Drought in Kenya Sends More Girls to School
Drought in Kenya Sends More Girls to School.
But this time, something unusual is happening: Hard-hit herder families are instead selling drought-threatened livestock and using the money — along with government cash payments — to keep girls in school.
“It is no longer profitable to exchange our young daughters with livestock, because when the animals die of drought, it is like we have lost the girl,” Joyce Apus Ipapai, a mother of eight from Lorengelup village, said.
Responding to drought by keeping girls in school is far from an obvious coping strategy for poor families like Ipapai’s.

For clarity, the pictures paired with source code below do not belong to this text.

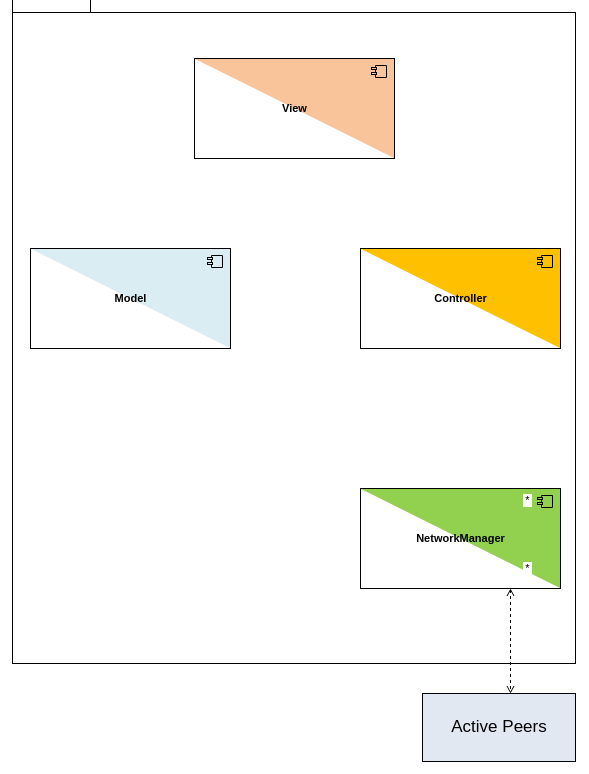
<!DOCTYPE html>
<html lang="en">
<head>
<meta charset="utf-8">
<title>Component diagram</title>
<style>
:root {
  --ink: #000;
  --paper: #fff;
  --view: #f9c499;
  --model: #daedf3;
  --controller: #ffc000;
  --network: #92d050;
  --peers: #e2e8f1;
}
* { box-sizing: border-box; }
html, body { margin: 0; background: var(--paper); }
.diagram {
  position: relative;
  width: 589px;
  height: 774px;
  overflow: hidden;
  color: var(--ink);
  font-family: "Liberation Sans", Arial, sans-serif;
}
.package-tab, .package-body, .component, .peers, .multiplicity, .link { position: absolute; }
.package-tab, .package-body, .component, .peers { border: 1px solid var(--ink); }
.package-tab { left: 12px; top: -1px; width: 79px; height: 14px; }
.package-body { left: 12px; top: 12px; width: 564px; height: 652px; }
.component {
  display: flex;
  align-items: center;
  justify-content: center;
  width: 201px;
  height: 101px;
  font-size: 11px;
  font-weight: 700;
  line-height: 13px;
  background: var(--paper);
}
.component .fill { position: absolute; inset: 0; width: 199px; height: 99px; fill: var(--tone); }
.component .icon { position: absolute; right: 7px; top: 5px; width: 16px; height: 14px; }
.component .name { position: relative; }
.view { left: 194px; top: 58px; --tone: var(--view); }
.model { left: 30px; top: 248px; --tone: var(--model); }
.controller { left: 360px; top: 248px; --tone: var(--controller); }
.network { left: 360px; top: 488px; --tone: var(--network); }
.multiplicity {
  left: 523px;
  width: 9px;
  height: 13px;
  background: var(--paper);
  font-size: 11px;
  line-height: 13px;
  text-align: center;
}
.incoming { top: 494px; }
.outgoing { top: 562px; }
.peers {
  left: 422px;
  top: 693px;
  width: 154px;
  height: 69px;
  display: flex;
  align-items: center;
  justify-content: center;
  padding-bottom: 2px;
  background: var(--peers);
  font-size: 17px;
}
.link { left: 500px; top: 588px; width: 21px; height: 106px; }
</style>
</head>
<body>
<main class="diagram">
  <svg width="0" height="0" style="position:absolute" aria-hidden="true">
    <defs>
      <polygon id="diagonal" points="0,0 199,0 199,99"/>
      <g id="component-icon" fill="none" stroke="#000">
        <path d="M4.5 3V1.5H15.5V13.5H4.5V11M4.5 6V8"/>
        <rect x="0.5" y="3.5" width="5" height="2"/>
        <rect x="0.5" y="8.5" width="5" height="2"/>
      </g>
    </defs>
  </svg>

  <div class="package-tab"></div>
  <div class="package-body"></div>

  <section class="component view">
    <svg class="fill" aria-hidden="true"><use href="#diagonal"/></svg>
    <svg class="icon" aria-hidden="true"><use href="#component-icon"/></svg>
    <span class="name">View</span>
  </section>
  <section class="component model">
    <svg class="fill" aria-hidden="true"><use href="#diagonal"/></svg>
    <svg class="icon" aria-hidden="true"><use href="#component-icon"/></svg>
    <span class="name">Model</span>
  </section>
  <section class="component controller">
    <svg class="fill" aria-hidden="true"><use href="#diagonal"/></svg>
    <svg class="icon" aria-hidden="true"><use href="#component-icon"/></svg>
    <span class="name">Controller</span>
  </section>
  <section class="component network">
    <svg class="fill" aria-hidden="true"><use href="#diagonal"/></svg>
    <svg class="icon" aria-hidden="true"><use href="#component-icon"/></svg>
    <span class="name">NetworkManager</span>
  </section>

  <span class="multiplicity incoming">*</span>
  <span class="multiplicity outgoing">*</span>

  <section class="peers">Active Peers</section>

  <svg class="link" fill="none" stroke="#000" aria-hidden="true">
    <line x1="10.5" y1="2" x2="10.5" y2="104" stroke-dasharray="3 3"/>
    <path d="M7 8L10.5 1.5L14 8M7 98L10.5 104.5L14 98"/>
  </svg>
</main>
</body>
</html>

More than 38,000 households in Turkana County receive the payments, officials said.
In recent years, other parents in the area also have decided to forgo marrying their teenage daughter to win dowries, instead relying on social payments to get them through droughts and investing in their daughters’ education and future employment prospects as a new more resilient form of savings.
As a result, Lopungre became one of the 35 girls who started at the new Nakurio Girls Secondary school in 2015.
Unlike what happened just 10 years ago, where girls were forcefully married off in exchange with livestock, the same parents are now willing to sell the very livestock in order to pay school fees for their daughters,” said Missionary Alfred Areman, the principal at the school and a clergyman at a local Catholic church.
Campaign changed minds The switch comes on the back of tireless campaigning on the value of keeping girls in school by the church, local officials and humanitarian organizations.
“Once a few girls get it right, they will become role models to others, including parents, and that will help us keep up the campaign to promote girl child education in this area,” he said.